Energy companies drain loans before banks clamp down


Troubled U.S. energy companies, maneuvering for stronger negotiating positions if filing for bankruptcy, are racing to tap cash still available under existing reserve-based loan commitments before banks cut their credit access next month. In April, lenders, in semi-annual valuations of oil and gas reserves backing these loans, are expected to cut available credit to many energy companies based on deeply depressed collateral prices. Earlier in March, Stone Energy (SGY. N) joined a growing pack of companies, including SandRidge Energy SDOC. PK and Linn Energy LINE. O, drawing down the full amount remaining under its credit facility. Stone also said its borrowing base likely will be cut below its current borrowings during the spring redeterminations.“Every company out there is nervous that if they don’t draw in the next couple of weeks, with determinations coming up, banks will finally start saying ‘no,’” an investor said. Drawing down cash before banks’ contractual commitments change is a tactic used widely in other previously troubled industries, including autos and airlines. These “extraordinary draws” are a new concept in the oil and gas sector, said Buddy Clark, partner at Haynes and Boone in Houston. Without sufficient cash, a company in bankruptcy would typically need debtor-in-possession (DIP) financing.“When providing a DIP, lenders will want to button down everything that hasn’t already been pledged as collateral,” he said. “Having unencumbered assets in a bankruptcy gives the debtor a bargaining chip with the various constituents at the table, which they would likely have to give up in order to get a DIP loan.”About one-third of all energy companies may fail unless prices recover, consulting firm Deloitte said last month.

More than a dozen companies, with debt totaling up to US$17bn to US$19bn, are already in default on interest payments, said Clark.“There’s just an incredible amount of money out there that’s exposed under these reserve-based loans,” he said. “Even if oil prices were to bounce up to US$50 or US$65, a lot of these companies are already mortally wounded. A lot of them are looking for options, and bankruptcy is one of the obvious options.”Banks are seen clamping down more aggressively on reserve-based lending than last fall, based on extended asset price weakness. SLIPPERY SLOPE

Stone Energy, one of the most recent examples, in announcing its revolver draw also said it had hired Lazard and Latham & Watkins to help review strategic alternatives.“Fully drawing down an asset-based loan revolver is a very strong indicator that some sort of bankruptcy or restructuring is coming for troubled commodity sector companies,” said Sharon Bonelli, senior director, leveraged finance, at Fitch Ratings. Typically, companies exceeding their maximum borrowing base because of a downward redetermination have a set period to reduce overages to get back into compliance.“They could do that by paying down debt if they could raise new capital, which would be very difficult for an energy company right now from a debt market offering, or they could try to sell an asset,” Bonelli said. “If they can’t reduce the overage, then that’s a default.”

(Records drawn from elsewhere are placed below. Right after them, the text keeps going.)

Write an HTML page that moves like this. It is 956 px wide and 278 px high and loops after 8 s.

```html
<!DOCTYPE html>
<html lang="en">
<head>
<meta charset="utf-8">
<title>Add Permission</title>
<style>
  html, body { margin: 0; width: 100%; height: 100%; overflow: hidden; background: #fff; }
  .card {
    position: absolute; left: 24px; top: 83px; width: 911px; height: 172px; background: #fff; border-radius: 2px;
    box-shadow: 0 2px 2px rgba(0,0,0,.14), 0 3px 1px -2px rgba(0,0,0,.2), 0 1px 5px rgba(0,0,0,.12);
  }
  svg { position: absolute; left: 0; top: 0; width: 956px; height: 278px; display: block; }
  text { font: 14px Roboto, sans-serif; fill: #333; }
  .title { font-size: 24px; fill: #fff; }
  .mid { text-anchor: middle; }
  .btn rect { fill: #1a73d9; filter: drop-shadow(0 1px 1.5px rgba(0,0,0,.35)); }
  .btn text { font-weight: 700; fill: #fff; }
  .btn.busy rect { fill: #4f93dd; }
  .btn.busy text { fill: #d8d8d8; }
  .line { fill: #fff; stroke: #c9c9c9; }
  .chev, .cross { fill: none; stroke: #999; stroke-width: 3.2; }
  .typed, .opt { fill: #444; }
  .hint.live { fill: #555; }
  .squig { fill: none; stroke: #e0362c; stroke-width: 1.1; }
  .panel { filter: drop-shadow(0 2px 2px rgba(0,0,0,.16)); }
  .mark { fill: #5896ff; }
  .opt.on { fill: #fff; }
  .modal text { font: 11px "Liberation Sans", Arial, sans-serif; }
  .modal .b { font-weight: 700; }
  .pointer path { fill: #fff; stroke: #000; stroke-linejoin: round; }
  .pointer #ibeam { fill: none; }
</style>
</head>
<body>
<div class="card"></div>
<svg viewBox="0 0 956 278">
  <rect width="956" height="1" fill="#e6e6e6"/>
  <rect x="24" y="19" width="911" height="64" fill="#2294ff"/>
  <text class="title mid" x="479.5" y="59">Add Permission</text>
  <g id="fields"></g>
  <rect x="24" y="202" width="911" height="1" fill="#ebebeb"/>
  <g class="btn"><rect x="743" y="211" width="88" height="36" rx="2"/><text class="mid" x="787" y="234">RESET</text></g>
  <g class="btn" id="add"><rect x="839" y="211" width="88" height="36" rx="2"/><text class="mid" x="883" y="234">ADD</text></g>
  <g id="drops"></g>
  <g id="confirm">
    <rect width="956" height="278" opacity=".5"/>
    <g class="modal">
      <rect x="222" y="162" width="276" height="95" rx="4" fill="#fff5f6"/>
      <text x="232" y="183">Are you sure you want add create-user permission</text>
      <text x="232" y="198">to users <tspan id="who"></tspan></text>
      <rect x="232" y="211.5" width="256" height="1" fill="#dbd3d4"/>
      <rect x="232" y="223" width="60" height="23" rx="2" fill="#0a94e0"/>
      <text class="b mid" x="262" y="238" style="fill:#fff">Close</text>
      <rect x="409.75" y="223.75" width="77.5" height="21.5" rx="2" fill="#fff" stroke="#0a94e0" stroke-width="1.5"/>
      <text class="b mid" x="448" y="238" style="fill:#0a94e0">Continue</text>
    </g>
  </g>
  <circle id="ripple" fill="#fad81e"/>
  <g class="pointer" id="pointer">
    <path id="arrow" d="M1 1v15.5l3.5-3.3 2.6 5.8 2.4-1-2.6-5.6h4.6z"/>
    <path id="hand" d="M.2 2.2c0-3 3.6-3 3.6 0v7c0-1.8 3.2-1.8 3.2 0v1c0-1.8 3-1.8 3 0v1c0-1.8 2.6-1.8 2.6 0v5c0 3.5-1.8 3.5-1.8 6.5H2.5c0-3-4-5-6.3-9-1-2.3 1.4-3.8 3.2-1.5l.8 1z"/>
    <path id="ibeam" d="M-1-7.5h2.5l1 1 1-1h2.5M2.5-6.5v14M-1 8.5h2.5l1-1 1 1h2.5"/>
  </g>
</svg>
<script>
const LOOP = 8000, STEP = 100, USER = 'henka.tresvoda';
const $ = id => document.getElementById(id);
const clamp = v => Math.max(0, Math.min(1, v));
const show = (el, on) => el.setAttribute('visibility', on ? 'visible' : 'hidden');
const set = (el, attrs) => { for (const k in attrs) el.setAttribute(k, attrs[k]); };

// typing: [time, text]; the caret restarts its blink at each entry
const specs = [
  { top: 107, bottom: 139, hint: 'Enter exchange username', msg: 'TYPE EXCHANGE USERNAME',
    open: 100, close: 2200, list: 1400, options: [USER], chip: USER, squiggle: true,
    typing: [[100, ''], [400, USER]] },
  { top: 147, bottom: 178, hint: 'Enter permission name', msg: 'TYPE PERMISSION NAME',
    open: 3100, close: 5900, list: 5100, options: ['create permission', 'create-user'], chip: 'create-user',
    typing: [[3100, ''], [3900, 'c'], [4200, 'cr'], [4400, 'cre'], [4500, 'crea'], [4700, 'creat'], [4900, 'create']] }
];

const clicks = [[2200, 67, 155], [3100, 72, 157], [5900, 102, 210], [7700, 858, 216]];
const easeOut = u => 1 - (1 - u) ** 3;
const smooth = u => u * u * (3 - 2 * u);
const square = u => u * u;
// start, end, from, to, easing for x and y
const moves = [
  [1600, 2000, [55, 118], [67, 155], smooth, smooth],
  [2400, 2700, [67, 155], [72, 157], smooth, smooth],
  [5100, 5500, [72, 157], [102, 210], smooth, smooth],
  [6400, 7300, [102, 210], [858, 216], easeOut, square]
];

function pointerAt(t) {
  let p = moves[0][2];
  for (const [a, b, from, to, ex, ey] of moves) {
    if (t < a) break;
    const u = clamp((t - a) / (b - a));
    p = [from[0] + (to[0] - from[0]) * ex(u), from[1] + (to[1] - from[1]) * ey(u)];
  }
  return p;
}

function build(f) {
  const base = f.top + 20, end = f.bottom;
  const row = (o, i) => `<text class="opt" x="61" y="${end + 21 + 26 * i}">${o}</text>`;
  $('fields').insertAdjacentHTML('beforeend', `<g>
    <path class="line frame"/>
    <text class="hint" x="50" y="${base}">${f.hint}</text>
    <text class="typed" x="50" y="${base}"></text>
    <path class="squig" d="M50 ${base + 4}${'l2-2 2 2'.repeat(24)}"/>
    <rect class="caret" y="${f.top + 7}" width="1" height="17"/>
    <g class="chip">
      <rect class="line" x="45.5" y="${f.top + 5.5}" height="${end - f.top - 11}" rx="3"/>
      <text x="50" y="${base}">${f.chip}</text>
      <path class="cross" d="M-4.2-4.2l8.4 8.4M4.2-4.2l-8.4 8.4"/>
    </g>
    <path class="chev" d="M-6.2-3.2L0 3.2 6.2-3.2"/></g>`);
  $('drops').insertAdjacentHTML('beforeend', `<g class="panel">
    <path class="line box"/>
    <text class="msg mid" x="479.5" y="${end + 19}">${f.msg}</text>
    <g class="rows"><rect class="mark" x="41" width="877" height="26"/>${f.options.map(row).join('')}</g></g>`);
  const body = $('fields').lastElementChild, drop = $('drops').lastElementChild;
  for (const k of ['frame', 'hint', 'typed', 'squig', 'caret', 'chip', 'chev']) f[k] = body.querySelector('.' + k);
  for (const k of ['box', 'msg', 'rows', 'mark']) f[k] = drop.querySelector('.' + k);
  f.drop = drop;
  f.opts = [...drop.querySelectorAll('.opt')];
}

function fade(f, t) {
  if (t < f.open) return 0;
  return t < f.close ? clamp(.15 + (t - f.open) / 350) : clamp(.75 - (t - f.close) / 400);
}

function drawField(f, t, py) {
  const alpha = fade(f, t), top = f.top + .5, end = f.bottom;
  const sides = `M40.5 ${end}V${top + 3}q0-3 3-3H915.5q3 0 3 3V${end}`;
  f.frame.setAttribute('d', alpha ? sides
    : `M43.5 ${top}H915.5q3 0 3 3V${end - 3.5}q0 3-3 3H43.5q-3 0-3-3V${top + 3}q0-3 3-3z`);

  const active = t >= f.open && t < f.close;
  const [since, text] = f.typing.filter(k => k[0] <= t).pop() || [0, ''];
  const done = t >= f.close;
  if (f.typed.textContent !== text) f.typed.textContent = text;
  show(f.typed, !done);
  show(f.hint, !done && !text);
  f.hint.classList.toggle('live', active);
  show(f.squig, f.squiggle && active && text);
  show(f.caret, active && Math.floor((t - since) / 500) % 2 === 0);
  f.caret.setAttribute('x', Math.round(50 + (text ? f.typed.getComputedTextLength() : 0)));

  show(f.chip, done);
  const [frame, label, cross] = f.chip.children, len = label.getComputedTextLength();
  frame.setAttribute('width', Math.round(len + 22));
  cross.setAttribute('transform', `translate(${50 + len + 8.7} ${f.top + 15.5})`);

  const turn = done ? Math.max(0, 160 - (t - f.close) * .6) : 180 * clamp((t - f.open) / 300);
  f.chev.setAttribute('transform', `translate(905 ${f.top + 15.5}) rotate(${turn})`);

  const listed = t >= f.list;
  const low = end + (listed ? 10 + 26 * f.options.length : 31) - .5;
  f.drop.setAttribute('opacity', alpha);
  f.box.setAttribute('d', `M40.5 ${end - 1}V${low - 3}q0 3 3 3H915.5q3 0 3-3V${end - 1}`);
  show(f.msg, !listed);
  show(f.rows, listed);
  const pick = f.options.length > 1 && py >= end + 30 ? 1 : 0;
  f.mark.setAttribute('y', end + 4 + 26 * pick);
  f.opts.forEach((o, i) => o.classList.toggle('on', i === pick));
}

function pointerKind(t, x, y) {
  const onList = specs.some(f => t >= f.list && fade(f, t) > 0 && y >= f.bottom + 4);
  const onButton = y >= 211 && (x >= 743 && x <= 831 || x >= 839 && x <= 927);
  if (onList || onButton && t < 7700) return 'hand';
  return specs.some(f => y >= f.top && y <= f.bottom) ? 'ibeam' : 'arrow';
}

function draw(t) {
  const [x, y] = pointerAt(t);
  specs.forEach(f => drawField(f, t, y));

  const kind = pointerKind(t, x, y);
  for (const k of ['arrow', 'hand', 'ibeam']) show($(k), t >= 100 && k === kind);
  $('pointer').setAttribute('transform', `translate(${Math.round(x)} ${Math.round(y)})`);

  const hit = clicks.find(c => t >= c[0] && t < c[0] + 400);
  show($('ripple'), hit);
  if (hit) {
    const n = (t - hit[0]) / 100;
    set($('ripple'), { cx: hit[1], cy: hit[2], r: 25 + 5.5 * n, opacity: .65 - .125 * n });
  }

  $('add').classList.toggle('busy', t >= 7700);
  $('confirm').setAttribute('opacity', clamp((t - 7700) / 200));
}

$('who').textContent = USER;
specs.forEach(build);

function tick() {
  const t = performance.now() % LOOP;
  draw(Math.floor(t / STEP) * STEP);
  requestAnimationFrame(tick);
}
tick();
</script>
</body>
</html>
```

Defaults are seen escalating. The impact will be less in the loan market than in the high-yield bond market, which has at least triple the exposure to oil and gas companies. ADDING PROTECTIONS In addition to cutting revolving credit access, and holding more reserves to buffer losses, banks are seen adding new protections.“Going forward, we’re seeing banks requiring borrowers to agree to new anti-hoarding provisions, which prevent borrowers from drawing down the full amount of availability under their loans and sitting on the cash,” said Clark. “Anti-hoarding provisions permit borrowers to draw what they need to use for operations but not to build a war chest for a company readying itself for bankruptcy.”Ultimately, new oil and gas company loans will tougher to get, industry experts agree.“It will be harder for non-energy focused banks to want to participate in the industry, if they have to go fight for their money in this downturn,” the investor said.